We do a lot of art.
And we enjoy it!
In other words, they love doing art and are not too worried about how the work looks when finished.
But around 9 or 10 years old, many children develop a critical eye of their work as they begin to mature and move into the realistic age. As they mature they start to worry that their work “doesn’t look right”. Basically, they can see how it should look and yet they don’t have the artistic techniques and ability to paint or draw accurately.
Children in this phase need encouragement so that they enjoy creating art and the end product.
This is also the time where we need to ask them questions about their art that help them enjoy their work.
I sometimes use these questions (often followed by the question why?)

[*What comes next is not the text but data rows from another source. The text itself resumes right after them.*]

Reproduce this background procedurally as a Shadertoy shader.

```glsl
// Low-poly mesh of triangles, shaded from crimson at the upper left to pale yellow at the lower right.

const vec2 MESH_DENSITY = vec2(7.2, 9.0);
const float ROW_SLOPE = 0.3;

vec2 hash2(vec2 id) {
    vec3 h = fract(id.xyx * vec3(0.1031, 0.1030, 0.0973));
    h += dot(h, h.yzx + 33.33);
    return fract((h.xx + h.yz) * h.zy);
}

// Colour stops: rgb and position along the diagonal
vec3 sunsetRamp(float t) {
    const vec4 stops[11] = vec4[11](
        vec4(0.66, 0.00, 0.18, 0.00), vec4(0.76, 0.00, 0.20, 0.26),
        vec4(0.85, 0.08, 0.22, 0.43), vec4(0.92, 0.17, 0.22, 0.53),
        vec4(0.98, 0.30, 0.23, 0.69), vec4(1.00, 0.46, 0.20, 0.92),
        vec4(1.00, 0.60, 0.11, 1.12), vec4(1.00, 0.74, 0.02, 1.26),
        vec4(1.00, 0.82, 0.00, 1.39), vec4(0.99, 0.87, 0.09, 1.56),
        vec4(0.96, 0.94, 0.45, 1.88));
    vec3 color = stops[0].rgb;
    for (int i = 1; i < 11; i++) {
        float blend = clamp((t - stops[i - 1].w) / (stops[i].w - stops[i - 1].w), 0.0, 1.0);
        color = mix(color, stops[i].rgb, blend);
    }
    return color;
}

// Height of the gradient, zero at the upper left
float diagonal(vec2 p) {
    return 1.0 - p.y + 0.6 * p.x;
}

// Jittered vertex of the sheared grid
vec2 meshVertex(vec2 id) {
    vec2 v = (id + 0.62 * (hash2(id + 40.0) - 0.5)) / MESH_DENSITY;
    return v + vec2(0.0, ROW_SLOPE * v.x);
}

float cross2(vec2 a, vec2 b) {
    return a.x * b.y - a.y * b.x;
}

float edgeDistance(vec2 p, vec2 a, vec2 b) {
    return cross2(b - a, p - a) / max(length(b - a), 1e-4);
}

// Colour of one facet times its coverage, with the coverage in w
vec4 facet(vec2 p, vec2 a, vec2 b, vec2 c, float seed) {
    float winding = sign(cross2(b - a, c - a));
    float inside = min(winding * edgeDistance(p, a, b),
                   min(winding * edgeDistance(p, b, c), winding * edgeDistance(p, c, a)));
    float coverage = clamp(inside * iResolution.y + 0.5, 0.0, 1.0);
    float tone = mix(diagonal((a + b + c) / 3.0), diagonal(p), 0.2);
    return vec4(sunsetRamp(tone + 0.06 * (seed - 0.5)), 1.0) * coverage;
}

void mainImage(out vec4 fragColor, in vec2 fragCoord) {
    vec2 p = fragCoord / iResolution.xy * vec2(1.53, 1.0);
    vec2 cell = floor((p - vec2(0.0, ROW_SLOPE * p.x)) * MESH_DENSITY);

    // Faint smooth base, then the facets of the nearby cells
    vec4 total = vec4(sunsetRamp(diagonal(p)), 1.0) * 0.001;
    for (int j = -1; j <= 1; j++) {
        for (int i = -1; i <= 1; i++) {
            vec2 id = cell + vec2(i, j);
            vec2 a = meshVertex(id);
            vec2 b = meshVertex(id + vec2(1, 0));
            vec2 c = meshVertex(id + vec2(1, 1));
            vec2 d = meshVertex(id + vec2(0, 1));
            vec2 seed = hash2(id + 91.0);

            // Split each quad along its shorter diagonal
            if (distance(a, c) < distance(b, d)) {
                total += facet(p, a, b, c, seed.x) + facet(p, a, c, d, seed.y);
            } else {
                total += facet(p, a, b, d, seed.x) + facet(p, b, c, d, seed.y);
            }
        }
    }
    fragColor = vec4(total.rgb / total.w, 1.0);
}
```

- What is your favourite part of your painting? Every art work has some point of interest or success.
- Which figure/flower/building do you think is really good? Even though the outcome may not be perfect, the child can find the most pleasing aspect.
- Which section of the background do you like? When they look behind the detailed pictures, they will find other details or interesting areas.
- Which colours on your painting do you enjoy the most? Focus on colour rather than reality/ figures/ proportion.
- What did you enjoy doing the most on this project? This refers to the process and not the end product. If there were more than 2 stages in the work, they can easily chose the one they enjoyed.
Here are some other activities that help children talk about and appreciate their art ~
We load our paintings on to Picasa (or any other photo software on your computer) and save a copy of the painting to file.
- With the copy we crop the best section.
- We use the fade/ glow/ soft focus to highlight an area or diminish the rest of the painting.
- We crop and enlarge a section of the painting.
We use ” unwanted” original work for further art activities
(Seeing scraps of art in a new product often creates a new enjoyment of the art work.)
- We use a small paper frame (about postcard size), we select a section that best fits the picture. Even just framing art work gives a finish that helps highlight the colours.
- Use a smaller viewfinder (a frame about the size of a matchbox), the child can select any interesting part of the picture to enlarge and redraw as an abstract work.
- Make an abstract collage from the painting. See a wonderful example at Barb’s Harmony Art Mom ~ Watercolour Painting Collage.
- Laminate the art work for table placemats.
- Use a selection of art works for calendars or gift tags.
- Scrapbook with art works. (I don’t make conventional scrapbook pages, but use art scraps for background paper for scrapbook pages.)
- Use sections of art works for making cards.
- Cut up art into strips and laminate them for bookmarks.
I loved these 8 Questions to Ask your Children about their Art I found in Rachel Lynette’s website minds-in-bloom.com.
- What can you tell me about your picture? This open-ended question is a great way to get kids talking about their art. It is especially good if you cannot tell what the picture is. Nothing worse than saying, “What a lovely horse.” only to have the child tell you it is supposed to be a dog.
- How did you get the idea for this picture? By explaining the inspiration, the child recognizes his own creative spark and makes the connection from real-life events to artistic creation
- What do you like about your picture? Encourages the child to look carefully at his art and make a judgment. More importantly, this question teaches your child to value his own internal validation rather than performing in hopes of gaining the approval of others.
- What title would you give this work? Titles can offer a new dimension to a piece of art. Also, a title encourages your child to think about the main idea or concept of her work.
- Why did you…..use brown for the sky? Make the girl so much larger than the boy? Use only the bottom of the paper? Basically ask why the child decided to draw or color a specific element of the work in a particular way. Make sure your tone is neutral – you are asking for clarity, not judging or criticizing the work.
- How were you feeling when you made this picture? Connecting emotions with creative expression.
- How do hope other people will feel when they look at your picture? Allows the child to put himself in another’s place and imagine how his work affects that person. You could also make this question more specific by naming a particular person: How do you think grandma will feel when she looks at your picture?
- If you could make this picture again, what would you do differently? Professional artists often make many versions of the same picture, trying new things, tweaking, experimenting. Encourage your young artist to do the same.
What suggestions do you have for talking with your children about their art?